U.N. Secretary-General Ban Ki-moon said while much has been done to combat racism and xenophobia, much remains to be done. He spoke on the 10th anniversary of the Durban Declaration and Program of Action.
The document was adopted in Durban in 2001 at the U.N. World Conference against Racism, Racial Discrimination, Xenophobia and Related Intolerance. At the time it was called an “innovative and action oriented agenda to combat all forms of racism.”
Then and now
“Ten years ago, in adopting the Durban declaration and Program of Action against Racism, the international community acknowledged that no country could claim to be free of discrimination and in tolerance. Ten years later, that is still the case,” said Secretary-General Ban Ki-moon.
The world today, he said, is better prepared to “prosecute and protect” against genocide, apartheid, ethnic cleansing and contemporary forms of slavery - and is more aware of the subtle face to face and institutionalized forms of discrimination.
“We must acknowledge that intolerance has increased in many parts of the world over the past decade. The resurgence and persistence of such inhuman attitudes and detrimental practices indicate that we have not done enough to stem the tide,” he said.
He cited examples of discrimination against Africans and people of African descent, Asians, indigenous people, the Roma and others.
“Let us stand firmly against anti-Semitism. We must oppose Islamaphobia and reject discrimination against the Christians. Bias based on religious identity has no place in our world,” he said.
Neither, he said, does discrimination based on gender or sexual orientation.
Navi Pillay, the U.N. High Commissioner for Human Rights, called for a renewed commitment by member states.
“Let us pledge here and now to revitalize our efforts nationally, regionally and globally to combat the scourges of racism. We can begin by showing leadership here today by underscoring that equality and non-discrimination are fundamental principles of the international community. They give hope to victims,” she said.
Also addressing the U.N. was South African president Jacob Zuma, whose country hosted the 2001 conference on racism.
“Just under a decade before that it would have been inconceivable that a gathering of that nature discussing racism would have taken place in South Africa,” he said.
At the time, apartheid was a very real and recent memory.
“Racism and racial discrimination continue to be a brutal attack on human dignity, an affront to self worth of individuals and has a prolonged and negative impact on its victims,” he said.

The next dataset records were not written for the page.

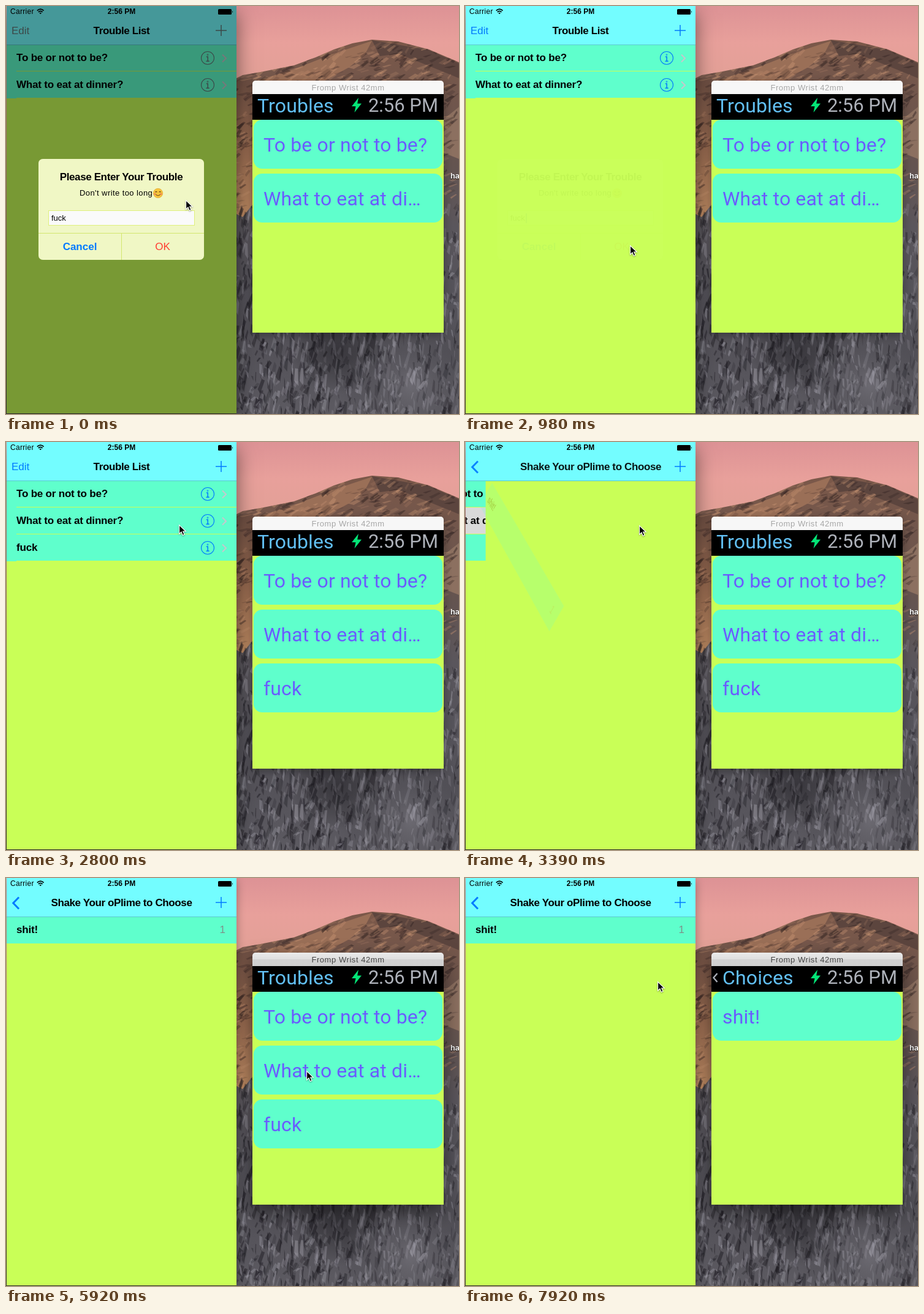
Recreate the animation shown at these times as an HTML page with a canvas. Size 739 px wide and 667 px high, loop 8000 ms.

```html
<!DOCTYPE html>
<html lang="en">
<head>
<meta charset="utf-8">
<title>Trouble List</title>
<style>
html, body { margin: 0; width: 100%; height: 100%; overflow: hidden; }
#stage { position: absolute; left: 0; top: 0; width: 739px; height: 667px; overflow: hidden;
  font: 17px "Liberation Sans", Arial, sans-serif; color: #000; --tint: #007aff; }
#stage * { position: absolute; box-sizing: border-box; }
#stage svg * { position: static; }
svg { overflow: visible; }
svg:not([fill]) { fill: none; }
.t { white-space: pre; line-height: 24px; height: 24px; margin-top: -12px; }
.c { left: 0; width: 100%; text-align: center; }
.b { font-weight: bold; letter-spacing: -.2px; }
.h { font-weight: bold; letter-spacing: -.38px; }
.tint { color: var(--tint); stroke: var(--tint); }
.fill { left: 0; top: 0; width: 100%; height: 100%; }

#phoneShadow, #phone { left: 1px; top: 0; width: 375px; height: 666px; }
#phone { overflow: hidden; background: #c9ff57; }
.page { left: 0; top: 0; width: 375px; height: 666px; background: #c9ff57; }
.cell { left: 0; width: 375px; height: 44px; background: #5fffcc; transform-origin: 0 50%; }
#list .cell::after { content: ""; position: absolute; left: 16px; right: 0; bottom: 0; height: 1px; background: #c9ff57; }
#nav { left: 0; top: 0; width: 375px; height: 64px; background: #73fdff; border-bottom: 1px solid #5cc8cc; }
#dim { background: #000; }
#alert { left: 52px; top: 250px; width: 270px; height: 165px; border-radius: 7px; background: #f0f7c5; overflow: hidden; }
#alert .line { background: #d3e76f; }
#field { left: 16px; top: 84px; width: 239px; height: 25px; background: #fafafa; border: 1px solid #dff07c; font-size: 13px; }

#watch { left: 402px; top: 122px; width: 312px; height: 412px; border-radius: 5px 5px 0 0; }
#bar { left: 0; top: 0; width: 312px; height: 22px; border-radius: 5px 5px 0 0; font-size: 13px; letter-spacing: .55px; }
#screen { left: 0; top: 22px; width: 312px; height: 390px; background: #000; overflow: hidden;
  font: 32px Roboto, "Open Sans", sans-serif; letter-spacing: .15px; }
.face { left: 0; top: 0; width: 312px; height: 390px; }
.face .head { left: 0; top: 0; width: 312px; height: 42px; background: #000; }
.face .body { left: 0; top: 42px; width: 312px; height: 348px; background: #c9ff57; }
.btn { left: 2px; width: 308px; height: 80px; border-radius: 14px; background: #5fffcc; color: #6a5cff; }
.sky { color: #62c0f4; }
#ha { left: 725px; top: 278px; font-size: 12.5px; font-weight: bold; color: #fff; text-shadow: 0 1px 2px #000; }
</style>
</head>
<body>
<div id="stage">
  <canvas id="wall" width="739" height="667"></canvas>
  <div id="ha" class="t">ha</div>
  <div id="phoneShadow"></div>
  <div id="phone">
    <div id="list" class="page"></div>
    <div id="detail" class="page">
      <div id="choice" class="cell" style="top:63px">
        <div class="t b" style="left:16px;top:22px">shit!</div>
        <div class="t" style="right:18px;top:22px;color:#7d9088">1</div>
      </div>
    </div>
    <div id="nav">
      <div class="t" style="left:6px;top:9px;font-size:12px;letter-spacing:.3px">Carrier</div>
      <svg style="left:49px;top:4px" width="13" height="10" stroke="#000" stroke-width="1.7">
        <path d="M.8 3.6Q6.2 -1.2 11.6 3.6M2.8 5.9Q6.2 2.8 9.6 5.9"/><path d="M4.4 7.4Q6.2 6 8 7.4L6.2 9.3Z" fill="#000" stroke="none"/>
      </svg>
      <div class="t c b" style="top:9px;font-size:12px;letter-spacing:0">2:56 PM</div>
      <svg style="left:345px;top:5px" width="25" height="9" fill="#000">
        <rect x="0" y="0" width="22" height="9" rx="1.5"/><path d="M23 3Q25 4.500 23 6Z"/>
      </svg>
      <div id="edit" class="t tint" style="left:8px;top:41px">Edit</div>
      <svg id="back" class="tint" style="left:9px;top:30px" width="12" height="22" stroke-width="3"><path d="M11 1.500L1.800 11L11 20.500"/></svg>
      <div id="titleA" class="t c h" style="top:41px">Trouble List</div>
      <div id="titleB" class="t c h" style="top:41px">Shake Your oPlime to Choose</div>
      <svg class="tint" style="left:341px;top:31px" width="18" height="18" stroke-width="1.500"><path d="M0 9H18M9 0V18"/></svg>
    </div>
    <div id="dim" class="fill"></div>
    <div id="alert">
      <div class="t c h" style="top:30px">Please Enter Your Trouble</div>
      <div class="t" style="left:67px;top:56px;font-size:13px;letter-spacing:.42px">Don't write too long</div>
      <svg style="left:187px;top:48px" width="16" height="16">
        <circle cx="8" cy="8" r="7.700" fill="#f7c63c" stroke="#dc9a2a" stroke-width=".6"/>
        <path d="M3.400 6.500Q5 4.300 6.300 6.500M9.700 6.500Q11 4.300 12.600 6.500M4 9.500Q8 14.500 12 9.500" stroke="#70451c" stroke-width="1.200"/>
        <circle cx="3" cy="9.300" r="1.600" fill="#f08a55"/><circle cx="13" cy="9.300" r="1.600" fill="#f08a55"/>
      </svg>
      <div id="field"><div class="t" style="left:4px;top:11.5px">fuck</div>
        <div id="caret" style="left:29px;top:4px;width:2px;height:16px;background:#426bf2"></div></div>
      <div class="line" style="left:0;top:121px;width:270px;height:1px"></div>
      <div class="line" style="left:135px;top:121px;width:1px;height:44px"></div>
      <div class="t" style="left:0;width:135px;top:144px;text-align:center;font-weight:bold;color:#007aff">Cancel</div>
      <div class="t" style="left:135px;width:135px;top:144px;text-align:center;color:#ff3b30">OK</div>
    </div>
  </div>
  <div id="watch">
    <div id="bar"><div class="t c" style="top:11.5px">Fromp Wrist 42mm</div></div>
    <div id="screen">
      <div class="face">
        <div id="choiceBody" class="body"><div class="btn" style="top:0"><div class="t" style="left:16px;top:41px">shit!</div></div></div>
        <div id="choiceHead" class="fill">
          <svg style="left:2px;top:11px" width="8" height="16" stroke="#a9adb5" stroke-width="2.400"><path d="M7.500 1L1.500 8L7.500 15"/></svg>
          <div class="t sky" style="left:18px;top:19px">Choices</div>
        </div>
      </div>
      <div id="troubles" class="face">
        <div class="head"><div class="t sky" style="left:8px;top:19px">Troubles</div></div>
        <div id="buttons" class="body"></div>
      </div>
      <svg style="left:162px;top:6px" width="16" height="24" fill="#04e577"><path d="M11 0L0 14H6.500L4.500 24L16 9.500H9.200Z"/></svg>
      <div class="t" style="right:9px;top:19px;color:#aeb2ba;font-size:31px;letter-spacing:0">2:56 PM</div>
    </div>
  </div>
  <svg id="cursor" style="left:0;top:0;filter:drop-shadow(0 1px 1px rgba(0,0,0,.35))" width="13" height="19">
    <path d="M.6 .8V15.200L4 12L6.300 17.400L9 16.200L6.700 11H11.300Z" fill="#000" stroke="#fff" stroke-width="1.100"/>
  </svg>
</div>
<script>
const $ = id => document.getElementById(id);
const clamp = v => Math.min(1, Math.max(0, v));
const span = (t, from, length) => clamp((t - from) / length);
const smooth = p => p * p * (3 - 2 * p);
const mix = (a, b, p) => a + (b - a) * p;

const troubles = ["To be or not to be?", "What to eat at dinner?", "fuck"];
const shortened = [troubles[0], "What to eat at di…", troubles[2]];
const info = `<svg class="tint" style="left:317px;top:11px" width="22" height="22">
  <circle cx="11" cy="11" r="10.500" stroke-width="1.100"/>
  <path d="M8.800 9H11.200V16M8.500 16.300H13.700" stroke-width="1.500"/><circle cx="11" cy="5.700" r="1" stroke-width=".8"/></svg>`;
const arrow = `<svg style="left:351px;top:16px" width="8" height="13" stroke="#c7c7cc" stroke-width="2"><path d="M1 .5L7 6.500L1 12.500"/></svg>`;

$("list").innerHTML = troubles.map((s, i) =>
  `<div class="cell" style="top:${63 + 44 * i}px"><div class="t b" style="left:16px;top:22px">${s}</div>${info}${arrow}</div>`).join("");
$("buttons").innerHTML = shortened.map((s, i) =>
  `<div class="btn" style="top:${88 * i}px"><div class="t" style="left:16px;top:41px">${s}</div></div>`).join("");
const cells = $("list").children, buttons = $("buttons").children;

function paintWall() {
  const g = $("wall").getContext("2d");
  let seed = 7;
  const rnd = () => (seed = seed * 16807 % 2147483647) / 2147483647;
  const ramp = (y0, y1, colors) => {
    const r = g.createLinearGradient(0, y0, 0, y1);
    colors.forEach((c, i) => r.addColorStop(i / (colors.length - 1), c));
    return r;
  };
  const shape = (points, fill) => {
    g.beginPath();
    for (let i = 0; i < points.length; i += 2) g.lineTo(points[i], points[i + 1]);
    g.closePath();
    g.fillStyle = fill;
    g.fill();
  };
  const glow = (x, y, r, color) => {
    const s = g.createRadialGradient(x, y, 0, x, y, r);
    s.addColorStop(0, color);
    s.addColorStop(1, "transparent");
    g.fillStyle = s;
    g.fillRect(x - r, y - r, 2 * r, 2 * r);
  };
  // Uneven four-sided flakes, leaning along (dx, dy).
  const flake = (x, y, dx, dy, w, color) =>
    shape([x, y, x + w, y + dy * .3 * rnd(), x + dx + w * rnd(), y + dy, x + dx - w * rnd(), y + dy * .7], color);

  g.fillStyle = ramp(0, 667, ["#e09a98", "#d08a80", "#8a6050", "#3a363c"]);
  g.fillRect(0, 0, 376, 667);
  g.fillStyle = ramp(0, 120, ["#dd9295", "#e8a09b", "#e2a096"]);
  g.fillRect(376, 0, 363, 130);
  shape([376, 118, 386, 113, 415, 108, 470, 97, 505, 84, 535, 71, 565, 61, 597, 55, 640, 58, 690, 71, 739, 92, 739, 667, 376, 667],
    ramp(55, 667, ["#7b5849", "#70564c", "#645450", "#5a565c", "#55535a", "#545259", "#5c5a61"]));
  g.save();
  g.clip();
  shape([376, 122, 402, 116, 402, 325, 386, 345, 376, 340], ramp(120, 345, ["#6f5044", "#96694f", "#bd8a62"]));
  shape([410, 122, 470, 103, 540, 76, 597, 57, 585, 80, 560, 100, 520, 122], "#9a6f57");
  shape([597, 56, 690, 72, 739, 94, 739, 118, 690, 98, 640, 78, 610, 82], "#5c453e");
  shape([714, 185, 739, 165, 739, 250, 714, 240], "#8c7060");
  for (let i = 0; i < 900; i++) {
    const x = 376 + rnd() * 363, y = 56 + rnd() * 270;
    const tone = rnd() < .55 ? "32,22,24" : "205,152,118";
    flake(x, y, -4 - rnd() * 10, 3 + rnd() * 11, 1 + rnd() * 5, `rgba(${tone},${.12 + rnd() * .3})`);
  }
  for (let i = 0; i < 1500; i++) {
    const x = 376 + rnd() * 363, y = 320 + rnd() * 347;
    const bright = .3 + .25 * (x - 376) / 363;
    const tone = rnd() > bright ? "24,22,28" : "160,158,168";
    flake(x, y, (rnd() - .6) * 8, 5 + rnd() * 26, 1 + rnd() * 4, `rgba(${tone},${.15 + rnd() * .35})`);
  }
  glow(660, 620, 120, "rgba(165,163,172,.25)");
  glow(540, 560, 75, "rgba(12,11,15,.4)");
  g.restore();
}

// Turns a cell about its left edge on a tilted axis; left runs from 1 to 0.
function tipIn(el, left) {
  const n = Math.hypot(.7, .4), ky = .7 / n, kz = .4 / n;
  const a = left * Math.PI / 2, c = Math.cos(a), s = Math.sin(a), d = 1 - c;
  const depth = [ky, ky * kz, kz * kz].map(v => -v * left / 600);
  const rows = [
    [c, kz * s, -ky * s],
    [-kz * s, c + ky * ky * d, ky * kz * d],
    [ky * s, ky * kz * d, c + kz * kz * d]
  ];
  const m = rows.flatMap(r => [...r, r.reduce((sum, v, i) => sum + v * depth[i], 0)]);
  el.style.transform = left ? `matrix3d(${m.map(v => v.toFixed(8))},0,0,0,1)` : "none";
  el.style.opacity = 1 - left;
}

// time, x, y
const path = [
  [0, 293, 317], [79, 293, 317], [80, 286, 344], [200, 286, 344], [460, 269, 391], [1560, 269, 391],
  [2060, 240, 143], [2180, 240, 143], [2320, 253, 137], [2440, 253, 137], [2800, 282, 135],
  [3149, 282, 135], [3250, 284, 136], [3980, 284, 136], [4790, 493, 313], [5690, 493, 313],
  [5920, 490, 315], [6570, 490, 315], [6820, 426, 293], [7160, 404, 278], [7780, 313, 171], [7920, 314, 169], [8000, 314, 169]
];
function moveCursor(t) {
  const i = path.findIndex(k => k[0] > t), [t0, x0, y0] = path[i - 1], [t1, x1, y1] = path[i];
  const p = smooth(span(t, t0, t1 - t0));
  $("cursor").style.transform = `translate(${mix(x0, x1, p)}px,${mix(y0, y1, p)}px)`;
}

function drawPhone(t) {
  const shown = (1 - span(t, 690, 430)) ** 3;
  $("alert").style.opacity = shown;
  $("dim").style.opacity = .4 * clamp(shown * 1.05 - .05);
  $("caret").style.opacity = t >= 230 ? 1 : 0;
  const tint = [0, 122, 255].map((v, i) => Math.round(mix(v, [100, 122, 122][i], shown)));
  $("stage").style.setProperty("--tint", `rgb(${tint})`);

  tipIn(cells[2], 1 - smooth(span(t, 1240, 800)));
  tipIn($("choice"), 1 - smooth(span(t, 3178, 800)));
  cells[1].style.background = t >= 3150 ? "#d9d9d9" : "";

  const push = 1 - (1 - span(t, 3140, 500)) ** 3.5;
  $("list").style.transform = `translateX(${-112 * push}px)`;
  $("detail").style.transform = `translateX(${375 * (1 - push)}px)`;
  $("titleA").style.transform = `translateX(${-150 * push}px)`;
  $("titleB").style.transform = `translateX(${190 * (1 - push)}px)`;
  $("titleA").style.opacity = $("edit").style.opacity = clamp(1 - 1.5 * push);
  $("titleB").style.opacity = $("back").style.opacity = push;
}

function drawWatch(t) {
  const active = t >= 5150;
  $("bar").style.background = active ? "linear-gradient(#ebebeb,#dedede 50%,#d2d2d2 52%,#d0d0d0)" : "#f7f7f7";
  $("bar").style.color = active ? "#444" : "#a6a6a6";
  const near = "0 4px 14px rgba(0,0,0,.32)", far = "0 12px 30px rgba(0,0,0,.5)";
  $("watch").style.boxShadow = active ? far : near;
  $("phoneShadow").style.boxShadow = active ? near : far;
  $("phone").style.zIndex = active ? 0 : 1;
  $("watch").style.zIndex = 2;
  $("cursor").style.zIndex = 3;
  $("watch").style.clipPath = active ? "none" : "inset(-40px -40px -40px -26px)";

  buttons[2].style.opacity = t >= 1400 ? 1 : 0;
  const press = span(t, 6380, 80) * (1 - span(t, 6520, 100));
  buttons[1].style.transform = `scale(${1 - .04 * press})`;
  buttons[1].style.opacity = 1 - .3 * press;

  const slide = smooth(span(t, 6555, 400));
  $("troubles").style.transform = `translateX(${-312 * slide}px)`;
  $("choiceHead").style.transform = `translateY(${36 * (1 - slide)}px)`;
  $("choiceHead").style.opacity = slide;
  $("choiceBody").style.opacity = smooth(span(t, 7180, 280));
}

function frame(now) {
  const t = now % 8000;
  drawPhone(t);
  drawWatch(t);
  moveCursor(t);
  requestAnimationFrame(frame);
}
paintWall();
requestAnimationFrame(frame);
</script>
</body>
</html>
```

Zuma says the world should continue with the same resolve that led to the end of slavery, colonialism and apartheid.
2011 is the International Year for People of African Descent.